6.2/10
43
5 user

Poco... Little Dog Lost (1977)

It looks like the end of the line for Poco and Kim when they are separated following a car accident. Poco's relentless search takes him through the desert. Bravely facing the odds, Poco ... See full summary »

Director:

Reviews

On Disc

at Amazon

Photos

Edit

Cast

Cast overview, first billed only:
...
Big Burt
Michelle Ashburn ...
Kim
Muffin ...
Sherry Bain ...
...
Mr. McKinna
Ysabel MacCloskey
...
Tom Roy Lowe
...
Mrs. John Ashmore
Robert Broyles ...
Deputy
...
Jane (as Mikki Jamison Olsen)
Jim Schlievert ...
Ranger
Michael L. Harris ...
Hold-Up Man (as Michael Harris)
...
Nurse
Edit

Storyline

It looks like the end of the line for Poco and Kim when they are separated following a car accident. Poco's relentless search takes him through the desert. Bravely facing the odds, Poco encounters many dangers, and makes some new friends. Written by Charles Rogan <dmert73@yahoo.com>

Plot Summary | Add Synopsis

Plot Keywords:

yosemite | dog | independent film | See All (3) »

Taglines:

A little dog with a big heart can make it - with a little help from her friends. See more »


Certificate:

G
Edit

Details

Country:

Language:

Release Date:

October 1977 (USA)  »

Also Known As:

Poco  »

Company Credits

Show more on  »

Technical Specs

Runtime:

Sound Mix:

Color:

See  »
Edit

Did You Know?

Trivia

Muffin, the dog who portrayed Poco, also appeared in the television series "CHiPs" in Season 1 Episode 3 episode entitled "Dog Gone." See more »

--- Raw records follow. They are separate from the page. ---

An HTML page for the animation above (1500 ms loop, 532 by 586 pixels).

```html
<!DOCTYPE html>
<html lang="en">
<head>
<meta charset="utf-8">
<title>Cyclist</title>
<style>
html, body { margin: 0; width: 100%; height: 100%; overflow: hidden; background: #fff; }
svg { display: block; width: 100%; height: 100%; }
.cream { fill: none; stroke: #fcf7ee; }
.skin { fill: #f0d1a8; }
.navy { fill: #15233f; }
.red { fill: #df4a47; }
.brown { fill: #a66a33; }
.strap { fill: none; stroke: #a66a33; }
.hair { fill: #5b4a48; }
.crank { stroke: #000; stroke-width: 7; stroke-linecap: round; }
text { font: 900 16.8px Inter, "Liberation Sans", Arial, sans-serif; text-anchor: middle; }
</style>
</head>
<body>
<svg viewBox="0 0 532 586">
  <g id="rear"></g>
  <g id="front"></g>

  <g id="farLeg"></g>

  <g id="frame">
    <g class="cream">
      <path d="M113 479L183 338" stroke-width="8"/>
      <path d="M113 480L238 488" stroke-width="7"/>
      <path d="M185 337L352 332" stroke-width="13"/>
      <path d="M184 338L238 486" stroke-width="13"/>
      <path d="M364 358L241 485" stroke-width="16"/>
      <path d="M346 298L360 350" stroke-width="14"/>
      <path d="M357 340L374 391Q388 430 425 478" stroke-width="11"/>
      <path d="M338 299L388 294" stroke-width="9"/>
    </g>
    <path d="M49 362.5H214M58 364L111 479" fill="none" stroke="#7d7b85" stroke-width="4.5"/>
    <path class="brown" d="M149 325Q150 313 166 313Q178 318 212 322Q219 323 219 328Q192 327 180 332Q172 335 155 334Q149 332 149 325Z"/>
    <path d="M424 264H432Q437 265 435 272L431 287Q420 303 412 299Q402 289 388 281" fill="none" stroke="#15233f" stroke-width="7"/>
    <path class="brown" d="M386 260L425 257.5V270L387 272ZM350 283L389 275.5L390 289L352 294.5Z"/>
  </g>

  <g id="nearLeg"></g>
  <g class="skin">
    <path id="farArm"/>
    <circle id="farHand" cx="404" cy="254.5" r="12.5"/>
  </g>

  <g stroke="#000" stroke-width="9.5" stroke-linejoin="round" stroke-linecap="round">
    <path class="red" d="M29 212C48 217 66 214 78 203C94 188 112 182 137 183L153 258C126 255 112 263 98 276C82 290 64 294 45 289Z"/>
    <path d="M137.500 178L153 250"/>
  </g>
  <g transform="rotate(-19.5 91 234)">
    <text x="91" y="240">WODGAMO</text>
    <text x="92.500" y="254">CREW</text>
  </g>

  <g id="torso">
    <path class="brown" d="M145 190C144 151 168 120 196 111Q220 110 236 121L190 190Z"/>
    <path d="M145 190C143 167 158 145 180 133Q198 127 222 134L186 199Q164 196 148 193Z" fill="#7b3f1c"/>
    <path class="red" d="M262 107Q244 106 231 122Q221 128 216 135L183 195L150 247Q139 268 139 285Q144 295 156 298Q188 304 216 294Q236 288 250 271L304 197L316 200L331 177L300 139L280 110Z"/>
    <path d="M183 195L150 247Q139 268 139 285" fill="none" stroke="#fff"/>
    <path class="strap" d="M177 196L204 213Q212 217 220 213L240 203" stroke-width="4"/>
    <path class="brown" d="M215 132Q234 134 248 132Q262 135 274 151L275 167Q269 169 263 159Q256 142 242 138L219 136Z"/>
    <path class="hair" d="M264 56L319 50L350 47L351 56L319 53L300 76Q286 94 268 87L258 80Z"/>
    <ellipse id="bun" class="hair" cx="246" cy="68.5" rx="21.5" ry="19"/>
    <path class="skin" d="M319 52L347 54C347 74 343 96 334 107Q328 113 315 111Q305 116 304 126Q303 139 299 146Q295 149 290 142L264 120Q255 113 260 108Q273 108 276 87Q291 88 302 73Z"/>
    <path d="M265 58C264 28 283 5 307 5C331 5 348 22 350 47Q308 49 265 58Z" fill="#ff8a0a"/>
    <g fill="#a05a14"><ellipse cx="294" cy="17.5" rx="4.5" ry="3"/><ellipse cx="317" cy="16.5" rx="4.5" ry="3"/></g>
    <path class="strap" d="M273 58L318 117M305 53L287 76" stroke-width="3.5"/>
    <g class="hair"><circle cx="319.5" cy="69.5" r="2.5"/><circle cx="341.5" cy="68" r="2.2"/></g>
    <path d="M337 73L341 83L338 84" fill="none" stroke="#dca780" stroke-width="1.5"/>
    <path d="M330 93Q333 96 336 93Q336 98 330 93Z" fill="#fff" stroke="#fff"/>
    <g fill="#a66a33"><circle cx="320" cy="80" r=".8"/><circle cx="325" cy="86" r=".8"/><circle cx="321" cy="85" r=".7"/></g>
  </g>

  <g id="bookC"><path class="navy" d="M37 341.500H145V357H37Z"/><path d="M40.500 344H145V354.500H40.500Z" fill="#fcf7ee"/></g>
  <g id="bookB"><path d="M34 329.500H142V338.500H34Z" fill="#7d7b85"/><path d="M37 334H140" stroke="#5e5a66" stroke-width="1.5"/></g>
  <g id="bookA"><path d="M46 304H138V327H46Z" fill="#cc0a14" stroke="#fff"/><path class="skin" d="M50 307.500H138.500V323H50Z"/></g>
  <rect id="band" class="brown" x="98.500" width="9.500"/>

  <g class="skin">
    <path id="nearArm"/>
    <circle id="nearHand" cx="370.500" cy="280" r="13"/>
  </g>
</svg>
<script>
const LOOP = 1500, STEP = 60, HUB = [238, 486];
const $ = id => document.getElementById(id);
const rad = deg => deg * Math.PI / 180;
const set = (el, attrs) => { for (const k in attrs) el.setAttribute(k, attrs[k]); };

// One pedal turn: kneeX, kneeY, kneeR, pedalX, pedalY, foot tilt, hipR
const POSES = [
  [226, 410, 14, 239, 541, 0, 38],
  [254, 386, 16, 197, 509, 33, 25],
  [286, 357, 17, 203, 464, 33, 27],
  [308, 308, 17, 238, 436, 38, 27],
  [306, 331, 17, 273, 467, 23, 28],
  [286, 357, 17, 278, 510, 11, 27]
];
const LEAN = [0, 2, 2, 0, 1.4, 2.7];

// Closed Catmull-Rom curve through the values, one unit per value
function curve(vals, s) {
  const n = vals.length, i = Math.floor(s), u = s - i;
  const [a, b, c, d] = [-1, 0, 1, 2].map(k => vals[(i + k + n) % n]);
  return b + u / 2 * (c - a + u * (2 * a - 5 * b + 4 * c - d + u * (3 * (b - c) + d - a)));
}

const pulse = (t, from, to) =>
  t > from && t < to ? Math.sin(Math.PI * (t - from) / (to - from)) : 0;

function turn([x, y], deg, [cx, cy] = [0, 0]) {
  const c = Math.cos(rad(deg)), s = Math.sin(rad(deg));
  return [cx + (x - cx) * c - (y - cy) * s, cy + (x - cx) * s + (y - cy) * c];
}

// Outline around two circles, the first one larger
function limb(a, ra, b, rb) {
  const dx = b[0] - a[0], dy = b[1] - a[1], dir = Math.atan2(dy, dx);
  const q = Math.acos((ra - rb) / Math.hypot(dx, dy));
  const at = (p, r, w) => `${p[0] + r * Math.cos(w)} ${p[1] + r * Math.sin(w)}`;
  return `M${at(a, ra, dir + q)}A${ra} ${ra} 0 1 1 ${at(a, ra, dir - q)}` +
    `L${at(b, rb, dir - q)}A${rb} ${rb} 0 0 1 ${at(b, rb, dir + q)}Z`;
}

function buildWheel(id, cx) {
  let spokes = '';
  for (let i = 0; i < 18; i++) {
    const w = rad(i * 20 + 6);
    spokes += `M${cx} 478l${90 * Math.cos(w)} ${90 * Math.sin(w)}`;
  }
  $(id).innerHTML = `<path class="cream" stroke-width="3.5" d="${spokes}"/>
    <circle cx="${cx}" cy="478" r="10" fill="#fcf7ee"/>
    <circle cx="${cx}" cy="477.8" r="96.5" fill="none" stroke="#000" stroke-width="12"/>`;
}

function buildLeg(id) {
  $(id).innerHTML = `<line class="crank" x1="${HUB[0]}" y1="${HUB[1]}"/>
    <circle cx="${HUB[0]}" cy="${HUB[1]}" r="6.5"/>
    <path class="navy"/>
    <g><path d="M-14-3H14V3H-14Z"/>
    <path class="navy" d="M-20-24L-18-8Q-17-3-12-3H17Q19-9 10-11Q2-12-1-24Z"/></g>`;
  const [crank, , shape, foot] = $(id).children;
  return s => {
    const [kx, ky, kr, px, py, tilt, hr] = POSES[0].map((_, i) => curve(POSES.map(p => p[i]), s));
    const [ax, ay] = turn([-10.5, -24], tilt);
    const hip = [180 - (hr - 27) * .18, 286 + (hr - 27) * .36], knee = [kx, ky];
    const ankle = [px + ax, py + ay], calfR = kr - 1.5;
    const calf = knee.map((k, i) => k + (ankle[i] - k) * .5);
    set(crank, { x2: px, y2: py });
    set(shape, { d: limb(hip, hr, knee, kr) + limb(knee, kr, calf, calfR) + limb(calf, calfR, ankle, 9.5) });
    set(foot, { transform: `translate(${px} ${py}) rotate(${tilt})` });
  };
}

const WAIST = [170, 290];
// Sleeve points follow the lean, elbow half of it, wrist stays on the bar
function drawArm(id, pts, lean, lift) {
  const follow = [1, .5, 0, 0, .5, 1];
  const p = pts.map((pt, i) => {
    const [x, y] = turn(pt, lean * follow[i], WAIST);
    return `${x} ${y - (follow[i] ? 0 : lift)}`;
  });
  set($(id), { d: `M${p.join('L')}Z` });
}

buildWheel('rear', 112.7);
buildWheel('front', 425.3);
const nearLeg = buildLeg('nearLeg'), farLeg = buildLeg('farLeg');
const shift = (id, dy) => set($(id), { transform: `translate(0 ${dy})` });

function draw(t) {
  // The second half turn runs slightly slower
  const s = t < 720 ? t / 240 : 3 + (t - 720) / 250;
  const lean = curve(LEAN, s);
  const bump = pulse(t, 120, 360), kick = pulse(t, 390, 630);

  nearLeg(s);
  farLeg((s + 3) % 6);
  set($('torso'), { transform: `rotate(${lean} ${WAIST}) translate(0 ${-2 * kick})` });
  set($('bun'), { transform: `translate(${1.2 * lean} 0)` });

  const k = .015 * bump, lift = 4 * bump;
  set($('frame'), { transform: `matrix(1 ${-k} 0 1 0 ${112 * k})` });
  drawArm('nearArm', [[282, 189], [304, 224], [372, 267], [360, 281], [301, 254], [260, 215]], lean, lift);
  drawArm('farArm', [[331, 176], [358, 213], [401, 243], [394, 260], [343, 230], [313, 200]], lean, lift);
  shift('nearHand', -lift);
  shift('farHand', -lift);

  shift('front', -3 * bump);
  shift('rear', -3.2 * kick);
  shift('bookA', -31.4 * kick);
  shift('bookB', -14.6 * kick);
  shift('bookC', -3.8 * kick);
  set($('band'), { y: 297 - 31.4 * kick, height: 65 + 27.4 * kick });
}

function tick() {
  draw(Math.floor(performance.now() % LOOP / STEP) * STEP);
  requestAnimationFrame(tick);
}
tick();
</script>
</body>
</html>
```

Frequently Asked Questions

This FAQ is empty. Add the first question.

User Reviews

 
Sweet Sincere Story About a Dog's Devotion and a Child's Love
1 November 2015 | by See all my reviews

Poco is an adorable dog who is very devoted to a little girl named Kim. They are separated following a car accident at the beginning of the story, and Poco fends for himself in the deserts, highways, and mountain wilderness areas of California as he tries to find his way back home.

Back on the home front, Kim is recovering from the injuries she sustained in the accident, and she never gives up on Poco.

This was one of my favorite movies as a kid; I always loved this adorable little dog. Watching it again now as an adult, over 30 years later, I find it very moving. They don't make sweet sincere movies like this anymore. The closest thing that I can think of is the Shiloh movie trilogy (which are wonderful movies in their own right).

In a world too full of cynical entertainment, CGI, gross-out humor, and snappy comebacks, Poco is a special treasure from a simpler time. Poco Little Dog Lost tells a sincere story about a child's undying love for her dog and the dog's undying devotion to the child, and it does so without special effects, narration, or silly voice-dubbing of the animals like in a Disney movie. Poco is more similar to the Benji movies in allowing the story to unfold with the dog carrying the movie. Muffin, the dog who plays Poco, was clearly very well-trained, and portrays fear, sadness, caution, excitement, exhaustion, and a full range of emotions simply through actions, reactions, and facial expressions.

Tom McIntosh's score is excellent too. So are the songs "Remember Me" performed by veteran actor Chill Wills (who gives a layered performance here as a lonely old man who rescues Poco and grows to love the dog, while also recognizing that the dog must have somewhere and someone to go home to, which the man must recognize and accept despite the pain of letting the dog go), and also the title theme song performed so beautifully by Ren Woods.

Photography and cinematography are also very nice, with Poco's journey taking him through the California desert, the Owens Valley and its Alabama Hills rock formations, the gold mining ghost town of Bodie, the Mono Lake and Owens Lake areas, and Yosemite National Park. The Yosemite sequence is a special favorite, with Poco running through the mountain meadows to a playful score by Tom McIntosh, and an abundance of beautiful scenery.

All who watch Poco's journey to the end will be very happy and deeply moved. This movie is such a nice "slice of life" from the 70s with good values that all ages can enjoy. Poco appears on a few DVD compilations which appear to have been transferred from VHS; however, it would be great if this movie could be remastered to clean up a few scenes where the coloring is a bit washed out and/or dark, and then reissued on its own DVD.

This movie is underrated and it deserves to be rediscovered and loved.

Poco will always have a very special place in my heart.


0 of 0 people found this review helpful.  Was this review helpful to you?
Review this title | See all 5 user reviews »

Contribute to This Page

Paul Scheer on Why There Are No Bad Movies

Paul Scheer discusses The Disaster Artist and his love of awesomely bad movies. Plus, we dive into the origins of midnight movies and explore how The Room became a cult classic.

Watch now